* [What is expected]:
Copy out each line of the data that holds the word "Noto".

-- Data for the task follows --

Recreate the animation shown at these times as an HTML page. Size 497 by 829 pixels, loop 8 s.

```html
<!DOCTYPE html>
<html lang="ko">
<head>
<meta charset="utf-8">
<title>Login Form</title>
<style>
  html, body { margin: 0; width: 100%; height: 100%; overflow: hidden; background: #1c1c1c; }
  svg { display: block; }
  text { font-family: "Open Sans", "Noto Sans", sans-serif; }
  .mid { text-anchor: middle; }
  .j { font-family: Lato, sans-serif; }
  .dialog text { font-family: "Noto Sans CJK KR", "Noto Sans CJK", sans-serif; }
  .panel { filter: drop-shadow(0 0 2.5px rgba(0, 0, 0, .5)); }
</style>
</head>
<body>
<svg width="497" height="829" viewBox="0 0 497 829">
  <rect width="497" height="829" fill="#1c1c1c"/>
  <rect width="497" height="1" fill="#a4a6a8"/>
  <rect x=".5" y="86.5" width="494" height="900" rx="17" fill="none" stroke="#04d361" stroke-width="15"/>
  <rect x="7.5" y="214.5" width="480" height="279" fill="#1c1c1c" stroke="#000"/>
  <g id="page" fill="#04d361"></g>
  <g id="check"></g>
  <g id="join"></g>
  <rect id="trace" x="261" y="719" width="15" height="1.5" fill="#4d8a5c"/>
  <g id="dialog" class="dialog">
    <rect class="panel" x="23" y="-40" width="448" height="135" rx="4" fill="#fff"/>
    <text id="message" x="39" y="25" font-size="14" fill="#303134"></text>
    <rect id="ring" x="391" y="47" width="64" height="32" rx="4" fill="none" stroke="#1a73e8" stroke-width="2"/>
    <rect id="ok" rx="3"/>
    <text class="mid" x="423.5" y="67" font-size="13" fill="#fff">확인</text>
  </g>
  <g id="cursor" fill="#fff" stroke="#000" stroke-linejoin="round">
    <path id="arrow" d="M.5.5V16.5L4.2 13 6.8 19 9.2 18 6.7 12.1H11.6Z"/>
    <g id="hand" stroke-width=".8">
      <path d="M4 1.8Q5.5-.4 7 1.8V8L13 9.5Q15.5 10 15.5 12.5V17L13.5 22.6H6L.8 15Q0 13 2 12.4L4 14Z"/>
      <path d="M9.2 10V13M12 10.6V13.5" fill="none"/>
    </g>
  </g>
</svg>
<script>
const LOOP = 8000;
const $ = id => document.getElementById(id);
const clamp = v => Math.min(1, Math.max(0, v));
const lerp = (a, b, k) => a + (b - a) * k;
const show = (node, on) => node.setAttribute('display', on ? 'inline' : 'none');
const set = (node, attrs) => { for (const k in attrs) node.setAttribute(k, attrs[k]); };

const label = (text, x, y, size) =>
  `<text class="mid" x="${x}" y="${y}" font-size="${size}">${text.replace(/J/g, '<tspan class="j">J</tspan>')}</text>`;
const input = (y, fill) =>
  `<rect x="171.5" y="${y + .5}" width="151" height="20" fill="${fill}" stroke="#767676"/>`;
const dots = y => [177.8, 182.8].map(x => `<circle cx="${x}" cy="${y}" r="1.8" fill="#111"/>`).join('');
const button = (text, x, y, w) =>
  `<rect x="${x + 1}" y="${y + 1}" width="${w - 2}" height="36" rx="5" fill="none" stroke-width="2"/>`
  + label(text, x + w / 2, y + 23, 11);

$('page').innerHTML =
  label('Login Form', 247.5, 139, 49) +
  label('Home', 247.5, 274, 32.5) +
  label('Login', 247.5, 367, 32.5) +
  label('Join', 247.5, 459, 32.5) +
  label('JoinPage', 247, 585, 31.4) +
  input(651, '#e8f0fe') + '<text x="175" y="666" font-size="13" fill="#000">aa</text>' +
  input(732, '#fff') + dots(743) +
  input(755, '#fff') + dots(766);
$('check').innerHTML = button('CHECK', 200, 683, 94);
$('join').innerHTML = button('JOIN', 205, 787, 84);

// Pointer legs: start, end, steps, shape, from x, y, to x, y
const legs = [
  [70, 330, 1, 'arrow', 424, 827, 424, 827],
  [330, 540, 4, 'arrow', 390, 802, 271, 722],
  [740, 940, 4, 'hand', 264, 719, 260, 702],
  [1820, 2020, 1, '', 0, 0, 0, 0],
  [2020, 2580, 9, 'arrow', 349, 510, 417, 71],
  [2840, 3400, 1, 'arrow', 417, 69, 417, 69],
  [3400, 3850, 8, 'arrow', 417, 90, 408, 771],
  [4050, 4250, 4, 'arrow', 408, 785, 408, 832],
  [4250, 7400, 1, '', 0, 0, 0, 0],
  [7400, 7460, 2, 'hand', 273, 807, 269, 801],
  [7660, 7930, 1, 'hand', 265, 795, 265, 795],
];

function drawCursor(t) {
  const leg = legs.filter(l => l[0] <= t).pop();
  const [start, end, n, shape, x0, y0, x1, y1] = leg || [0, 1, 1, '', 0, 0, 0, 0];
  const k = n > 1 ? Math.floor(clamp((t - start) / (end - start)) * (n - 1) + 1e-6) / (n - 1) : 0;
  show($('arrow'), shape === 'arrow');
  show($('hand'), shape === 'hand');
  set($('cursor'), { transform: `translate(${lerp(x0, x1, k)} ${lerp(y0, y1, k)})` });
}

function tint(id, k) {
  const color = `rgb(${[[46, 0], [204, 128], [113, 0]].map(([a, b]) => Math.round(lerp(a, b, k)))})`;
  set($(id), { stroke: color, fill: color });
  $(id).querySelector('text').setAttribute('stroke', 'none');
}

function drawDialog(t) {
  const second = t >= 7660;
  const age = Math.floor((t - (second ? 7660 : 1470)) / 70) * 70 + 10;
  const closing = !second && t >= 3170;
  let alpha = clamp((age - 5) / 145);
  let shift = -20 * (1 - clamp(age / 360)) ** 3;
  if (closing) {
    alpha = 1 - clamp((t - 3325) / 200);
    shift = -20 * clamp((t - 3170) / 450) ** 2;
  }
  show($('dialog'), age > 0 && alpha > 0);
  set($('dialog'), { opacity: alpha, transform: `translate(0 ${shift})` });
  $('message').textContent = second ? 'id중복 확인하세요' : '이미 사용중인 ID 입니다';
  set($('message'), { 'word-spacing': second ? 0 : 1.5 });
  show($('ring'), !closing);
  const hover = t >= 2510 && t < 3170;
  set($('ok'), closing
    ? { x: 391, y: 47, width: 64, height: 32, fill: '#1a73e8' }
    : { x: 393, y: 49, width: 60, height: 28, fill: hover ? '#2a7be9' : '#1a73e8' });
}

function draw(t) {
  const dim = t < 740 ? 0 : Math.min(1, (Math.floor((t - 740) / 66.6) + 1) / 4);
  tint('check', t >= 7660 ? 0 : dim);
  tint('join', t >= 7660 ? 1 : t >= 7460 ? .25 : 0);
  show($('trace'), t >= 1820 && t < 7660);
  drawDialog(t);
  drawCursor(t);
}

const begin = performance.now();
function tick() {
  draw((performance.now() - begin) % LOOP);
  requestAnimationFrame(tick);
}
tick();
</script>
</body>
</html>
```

-- Data for the task concluded --

* [Solution for this exercise]:
  text { font-family: "Open Sans", "Noto Sans", sans-serif; }
  .dialog text { font-family: "Noto Sans CJK KR", "Noto Sans CJK", sans-serif; }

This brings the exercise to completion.